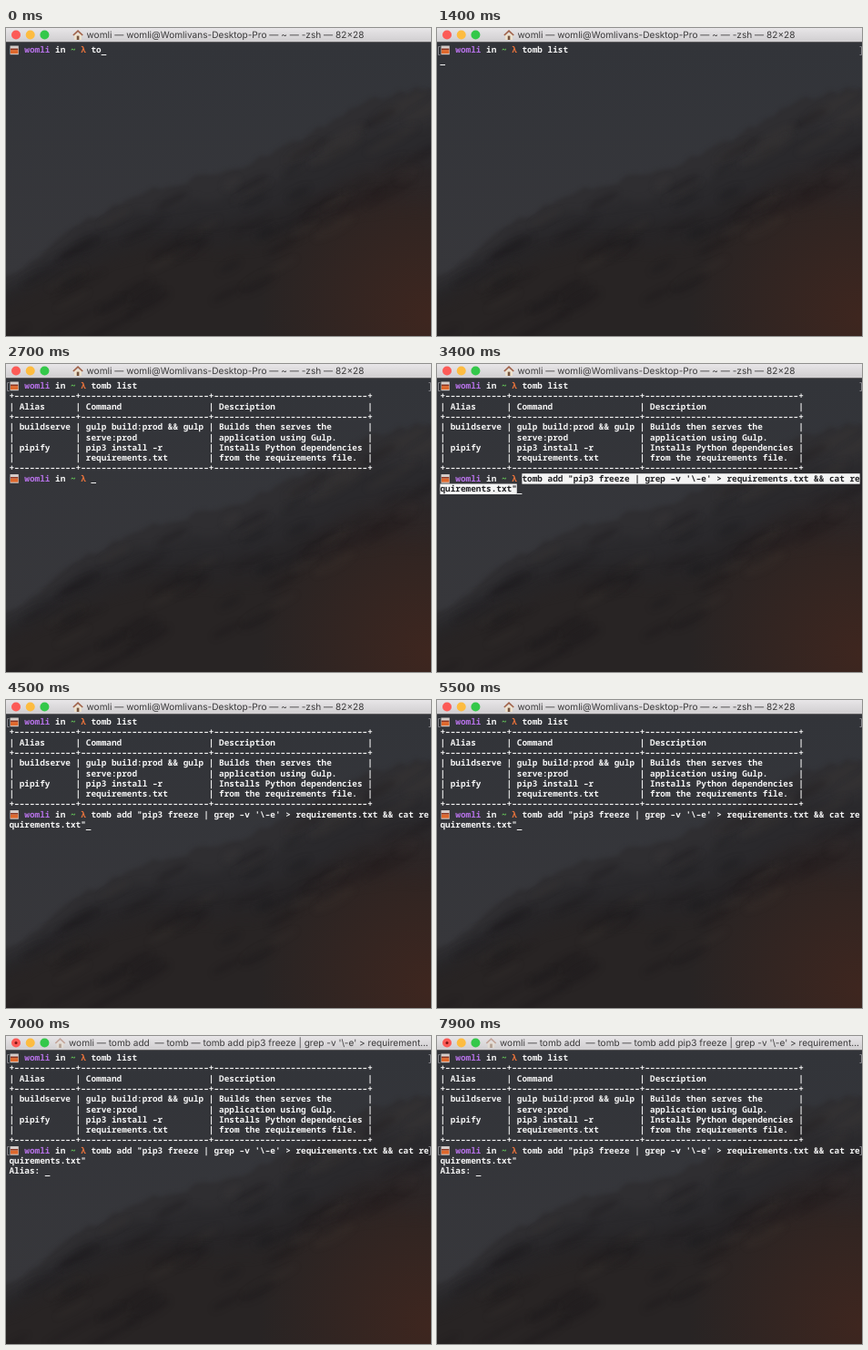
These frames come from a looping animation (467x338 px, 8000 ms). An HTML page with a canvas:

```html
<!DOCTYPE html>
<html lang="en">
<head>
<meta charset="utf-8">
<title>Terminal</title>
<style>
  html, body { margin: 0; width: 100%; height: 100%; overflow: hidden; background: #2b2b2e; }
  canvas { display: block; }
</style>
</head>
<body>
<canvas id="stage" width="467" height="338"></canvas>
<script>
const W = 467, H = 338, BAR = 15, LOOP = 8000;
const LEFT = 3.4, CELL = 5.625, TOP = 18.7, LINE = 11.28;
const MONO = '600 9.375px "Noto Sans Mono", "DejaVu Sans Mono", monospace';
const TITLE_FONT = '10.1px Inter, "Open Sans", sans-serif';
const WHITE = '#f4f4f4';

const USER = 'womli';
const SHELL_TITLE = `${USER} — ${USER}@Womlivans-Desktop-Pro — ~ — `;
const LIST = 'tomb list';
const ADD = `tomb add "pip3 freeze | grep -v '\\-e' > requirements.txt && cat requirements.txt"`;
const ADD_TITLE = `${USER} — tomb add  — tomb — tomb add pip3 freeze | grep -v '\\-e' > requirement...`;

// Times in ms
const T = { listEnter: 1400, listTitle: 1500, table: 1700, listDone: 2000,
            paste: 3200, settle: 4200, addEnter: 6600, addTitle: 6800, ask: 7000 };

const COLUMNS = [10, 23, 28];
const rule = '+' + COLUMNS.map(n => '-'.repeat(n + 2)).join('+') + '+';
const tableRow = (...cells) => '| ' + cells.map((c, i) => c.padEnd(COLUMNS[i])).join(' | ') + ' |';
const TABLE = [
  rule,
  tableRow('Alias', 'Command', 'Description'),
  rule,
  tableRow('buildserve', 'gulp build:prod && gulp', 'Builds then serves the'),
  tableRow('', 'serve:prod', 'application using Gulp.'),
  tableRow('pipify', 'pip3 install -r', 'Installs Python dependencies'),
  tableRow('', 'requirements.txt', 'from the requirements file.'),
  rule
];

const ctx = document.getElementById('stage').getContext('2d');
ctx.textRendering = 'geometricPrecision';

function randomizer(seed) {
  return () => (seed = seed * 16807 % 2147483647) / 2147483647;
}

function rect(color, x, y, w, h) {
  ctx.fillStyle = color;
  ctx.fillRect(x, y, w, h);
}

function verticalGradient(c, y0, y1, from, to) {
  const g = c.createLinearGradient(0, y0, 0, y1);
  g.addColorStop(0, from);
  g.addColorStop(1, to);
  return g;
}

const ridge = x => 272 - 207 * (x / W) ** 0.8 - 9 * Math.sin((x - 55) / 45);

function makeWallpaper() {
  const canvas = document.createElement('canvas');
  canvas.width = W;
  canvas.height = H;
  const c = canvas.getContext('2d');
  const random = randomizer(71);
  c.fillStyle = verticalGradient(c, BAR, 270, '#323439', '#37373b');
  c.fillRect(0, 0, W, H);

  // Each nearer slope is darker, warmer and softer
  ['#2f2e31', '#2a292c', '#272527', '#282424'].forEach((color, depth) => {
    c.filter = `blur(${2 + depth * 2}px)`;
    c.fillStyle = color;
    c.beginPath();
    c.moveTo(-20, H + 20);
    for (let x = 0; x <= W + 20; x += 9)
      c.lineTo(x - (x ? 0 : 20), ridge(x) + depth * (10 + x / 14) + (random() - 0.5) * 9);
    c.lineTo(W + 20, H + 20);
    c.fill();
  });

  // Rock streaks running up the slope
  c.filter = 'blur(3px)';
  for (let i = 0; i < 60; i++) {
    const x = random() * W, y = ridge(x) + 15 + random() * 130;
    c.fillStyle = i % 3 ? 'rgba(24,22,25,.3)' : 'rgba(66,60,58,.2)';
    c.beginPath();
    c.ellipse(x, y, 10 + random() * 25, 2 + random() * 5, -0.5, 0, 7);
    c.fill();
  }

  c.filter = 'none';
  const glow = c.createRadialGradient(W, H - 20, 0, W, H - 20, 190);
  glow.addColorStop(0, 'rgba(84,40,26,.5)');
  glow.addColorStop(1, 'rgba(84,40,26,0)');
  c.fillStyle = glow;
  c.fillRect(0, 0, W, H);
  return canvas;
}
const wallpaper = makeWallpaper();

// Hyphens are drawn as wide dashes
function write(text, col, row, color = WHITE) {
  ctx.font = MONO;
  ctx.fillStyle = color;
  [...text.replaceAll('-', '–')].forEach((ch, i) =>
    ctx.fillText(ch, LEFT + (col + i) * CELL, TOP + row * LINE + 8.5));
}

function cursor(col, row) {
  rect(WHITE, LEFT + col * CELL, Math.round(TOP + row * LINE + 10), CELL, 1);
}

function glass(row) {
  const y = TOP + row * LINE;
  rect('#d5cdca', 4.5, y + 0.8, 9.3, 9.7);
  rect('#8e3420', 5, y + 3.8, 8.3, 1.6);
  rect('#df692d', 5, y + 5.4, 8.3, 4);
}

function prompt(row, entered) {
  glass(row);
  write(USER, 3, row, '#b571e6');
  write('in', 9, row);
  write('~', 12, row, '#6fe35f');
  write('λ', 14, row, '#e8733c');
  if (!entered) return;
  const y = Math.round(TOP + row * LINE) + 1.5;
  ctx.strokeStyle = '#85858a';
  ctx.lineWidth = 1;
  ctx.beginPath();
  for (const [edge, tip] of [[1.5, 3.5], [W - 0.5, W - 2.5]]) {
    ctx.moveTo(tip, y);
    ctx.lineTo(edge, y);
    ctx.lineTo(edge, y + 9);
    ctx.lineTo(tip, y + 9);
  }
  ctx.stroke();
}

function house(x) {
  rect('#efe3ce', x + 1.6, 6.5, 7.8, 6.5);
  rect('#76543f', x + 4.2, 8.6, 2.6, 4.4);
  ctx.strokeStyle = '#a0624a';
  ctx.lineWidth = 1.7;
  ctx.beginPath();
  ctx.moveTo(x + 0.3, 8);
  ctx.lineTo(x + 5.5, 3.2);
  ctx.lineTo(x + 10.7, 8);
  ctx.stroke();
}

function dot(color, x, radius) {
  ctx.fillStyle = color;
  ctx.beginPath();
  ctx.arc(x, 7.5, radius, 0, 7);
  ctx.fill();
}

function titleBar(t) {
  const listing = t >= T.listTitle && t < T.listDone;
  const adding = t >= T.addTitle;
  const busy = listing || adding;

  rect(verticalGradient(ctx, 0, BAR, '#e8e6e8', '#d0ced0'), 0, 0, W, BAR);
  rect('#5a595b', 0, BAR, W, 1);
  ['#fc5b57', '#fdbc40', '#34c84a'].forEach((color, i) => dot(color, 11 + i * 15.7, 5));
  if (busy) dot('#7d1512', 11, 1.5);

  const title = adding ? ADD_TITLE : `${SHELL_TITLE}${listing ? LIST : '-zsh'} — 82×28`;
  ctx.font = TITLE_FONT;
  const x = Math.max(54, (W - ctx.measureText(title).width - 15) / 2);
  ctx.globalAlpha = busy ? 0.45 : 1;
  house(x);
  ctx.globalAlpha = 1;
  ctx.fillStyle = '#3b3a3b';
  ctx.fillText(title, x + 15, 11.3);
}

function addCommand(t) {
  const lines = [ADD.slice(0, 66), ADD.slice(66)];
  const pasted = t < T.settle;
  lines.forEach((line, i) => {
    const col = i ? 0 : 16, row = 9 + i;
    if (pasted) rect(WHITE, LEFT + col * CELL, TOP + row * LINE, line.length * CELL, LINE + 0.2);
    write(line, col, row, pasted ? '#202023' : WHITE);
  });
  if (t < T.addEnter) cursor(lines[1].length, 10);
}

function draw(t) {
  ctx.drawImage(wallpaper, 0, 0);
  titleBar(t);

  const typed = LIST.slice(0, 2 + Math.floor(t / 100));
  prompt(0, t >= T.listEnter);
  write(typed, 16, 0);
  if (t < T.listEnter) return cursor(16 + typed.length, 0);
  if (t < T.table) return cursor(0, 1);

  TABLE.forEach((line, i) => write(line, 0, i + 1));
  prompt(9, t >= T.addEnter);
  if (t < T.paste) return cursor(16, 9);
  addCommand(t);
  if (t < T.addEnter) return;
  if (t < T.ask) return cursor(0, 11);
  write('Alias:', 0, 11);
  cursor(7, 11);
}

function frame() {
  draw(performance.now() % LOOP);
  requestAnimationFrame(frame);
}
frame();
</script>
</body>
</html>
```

———

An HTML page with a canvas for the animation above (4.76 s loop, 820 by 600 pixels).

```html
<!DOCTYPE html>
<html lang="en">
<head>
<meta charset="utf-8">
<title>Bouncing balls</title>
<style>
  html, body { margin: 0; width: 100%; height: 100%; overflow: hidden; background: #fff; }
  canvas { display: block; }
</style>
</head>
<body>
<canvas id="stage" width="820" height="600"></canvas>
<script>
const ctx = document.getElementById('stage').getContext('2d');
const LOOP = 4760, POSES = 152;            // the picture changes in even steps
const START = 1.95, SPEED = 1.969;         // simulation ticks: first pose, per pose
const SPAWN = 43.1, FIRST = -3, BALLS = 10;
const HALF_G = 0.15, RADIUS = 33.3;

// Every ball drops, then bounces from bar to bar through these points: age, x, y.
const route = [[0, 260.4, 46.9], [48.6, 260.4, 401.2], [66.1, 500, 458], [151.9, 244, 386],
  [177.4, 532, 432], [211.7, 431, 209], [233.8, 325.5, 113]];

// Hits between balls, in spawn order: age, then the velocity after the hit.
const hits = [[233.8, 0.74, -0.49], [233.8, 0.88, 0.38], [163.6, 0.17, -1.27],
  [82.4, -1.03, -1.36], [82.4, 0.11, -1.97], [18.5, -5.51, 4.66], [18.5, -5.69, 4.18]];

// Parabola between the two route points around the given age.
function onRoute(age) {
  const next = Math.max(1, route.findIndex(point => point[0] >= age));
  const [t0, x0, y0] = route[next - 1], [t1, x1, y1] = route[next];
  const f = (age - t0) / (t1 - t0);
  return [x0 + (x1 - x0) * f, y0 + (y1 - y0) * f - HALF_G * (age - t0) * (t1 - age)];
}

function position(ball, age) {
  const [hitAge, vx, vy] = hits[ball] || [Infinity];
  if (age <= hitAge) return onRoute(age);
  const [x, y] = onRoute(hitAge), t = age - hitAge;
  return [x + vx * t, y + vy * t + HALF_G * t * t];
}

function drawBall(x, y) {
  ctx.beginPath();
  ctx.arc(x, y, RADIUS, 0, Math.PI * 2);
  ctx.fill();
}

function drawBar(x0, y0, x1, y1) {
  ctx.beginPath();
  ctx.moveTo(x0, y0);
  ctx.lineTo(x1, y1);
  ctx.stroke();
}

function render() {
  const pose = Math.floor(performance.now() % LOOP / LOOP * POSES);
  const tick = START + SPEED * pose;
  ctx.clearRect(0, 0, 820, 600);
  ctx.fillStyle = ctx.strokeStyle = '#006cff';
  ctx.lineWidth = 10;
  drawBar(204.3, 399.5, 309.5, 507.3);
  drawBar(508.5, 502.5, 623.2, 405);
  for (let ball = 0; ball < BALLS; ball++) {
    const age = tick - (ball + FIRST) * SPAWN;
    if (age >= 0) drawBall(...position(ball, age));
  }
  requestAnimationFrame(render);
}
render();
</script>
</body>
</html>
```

———

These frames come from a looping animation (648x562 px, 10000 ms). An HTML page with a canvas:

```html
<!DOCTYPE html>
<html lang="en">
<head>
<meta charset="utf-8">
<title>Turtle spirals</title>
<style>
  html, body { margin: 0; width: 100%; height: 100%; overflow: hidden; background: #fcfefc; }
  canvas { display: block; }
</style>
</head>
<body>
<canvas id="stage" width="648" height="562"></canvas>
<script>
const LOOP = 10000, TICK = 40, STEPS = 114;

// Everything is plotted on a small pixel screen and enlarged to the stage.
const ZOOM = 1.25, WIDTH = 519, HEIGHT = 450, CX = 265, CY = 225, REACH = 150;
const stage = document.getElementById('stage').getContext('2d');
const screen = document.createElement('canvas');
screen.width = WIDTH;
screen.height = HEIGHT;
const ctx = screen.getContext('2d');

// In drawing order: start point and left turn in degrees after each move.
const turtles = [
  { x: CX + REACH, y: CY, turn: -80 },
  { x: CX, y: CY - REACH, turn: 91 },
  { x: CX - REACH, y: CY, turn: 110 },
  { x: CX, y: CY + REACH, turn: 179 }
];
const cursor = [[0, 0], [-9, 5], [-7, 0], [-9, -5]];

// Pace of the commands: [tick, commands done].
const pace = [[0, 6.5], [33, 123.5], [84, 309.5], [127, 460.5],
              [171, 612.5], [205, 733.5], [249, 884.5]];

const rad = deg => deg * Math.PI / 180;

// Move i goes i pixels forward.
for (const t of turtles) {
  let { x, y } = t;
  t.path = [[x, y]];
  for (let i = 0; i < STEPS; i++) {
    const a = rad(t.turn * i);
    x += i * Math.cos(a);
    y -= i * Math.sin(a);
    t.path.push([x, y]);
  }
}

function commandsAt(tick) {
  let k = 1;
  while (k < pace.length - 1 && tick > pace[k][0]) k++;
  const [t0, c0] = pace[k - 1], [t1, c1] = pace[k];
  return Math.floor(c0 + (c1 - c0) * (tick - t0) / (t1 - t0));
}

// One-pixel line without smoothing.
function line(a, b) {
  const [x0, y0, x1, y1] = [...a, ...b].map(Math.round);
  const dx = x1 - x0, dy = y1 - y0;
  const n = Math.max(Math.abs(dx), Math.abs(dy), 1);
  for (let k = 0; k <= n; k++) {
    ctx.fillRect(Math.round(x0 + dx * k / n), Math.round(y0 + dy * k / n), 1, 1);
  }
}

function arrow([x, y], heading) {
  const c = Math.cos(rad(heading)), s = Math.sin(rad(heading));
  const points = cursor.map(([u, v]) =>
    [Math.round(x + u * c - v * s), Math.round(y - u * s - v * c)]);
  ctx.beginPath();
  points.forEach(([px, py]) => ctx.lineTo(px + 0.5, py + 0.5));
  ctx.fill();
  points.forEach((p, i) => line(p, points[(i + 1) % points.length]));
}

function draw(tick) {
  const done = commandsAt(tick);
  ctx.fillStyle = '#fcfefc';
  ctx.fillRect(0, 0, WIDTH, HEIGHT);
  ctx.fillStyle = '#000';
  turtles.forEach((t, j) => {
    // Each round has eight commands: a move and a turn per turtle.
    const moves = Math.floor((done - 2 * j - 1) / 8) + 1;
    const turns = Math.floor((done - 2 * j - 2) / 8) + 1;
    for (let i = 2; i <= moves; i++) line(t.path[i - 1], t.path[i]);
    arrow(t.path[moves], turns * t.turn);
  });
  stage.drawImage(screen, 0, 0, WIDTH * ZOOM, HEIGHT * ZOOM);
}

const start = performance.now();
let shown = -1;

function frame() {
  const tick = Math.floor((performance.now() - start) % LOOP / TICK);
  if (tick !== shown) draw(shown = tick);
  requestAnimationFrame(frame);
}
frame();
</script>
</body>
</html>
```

———

§ **Aim of the task**:
Which lines of the entries above contain the string "next"? Copy each one.

§ **Answer to this exercise**:
  const next = Math.max(1, route.findIndex(point => point[0] >= age));
  const [t0, x0, y0] = route[next - 1], [t1, x1, y1] = route[next];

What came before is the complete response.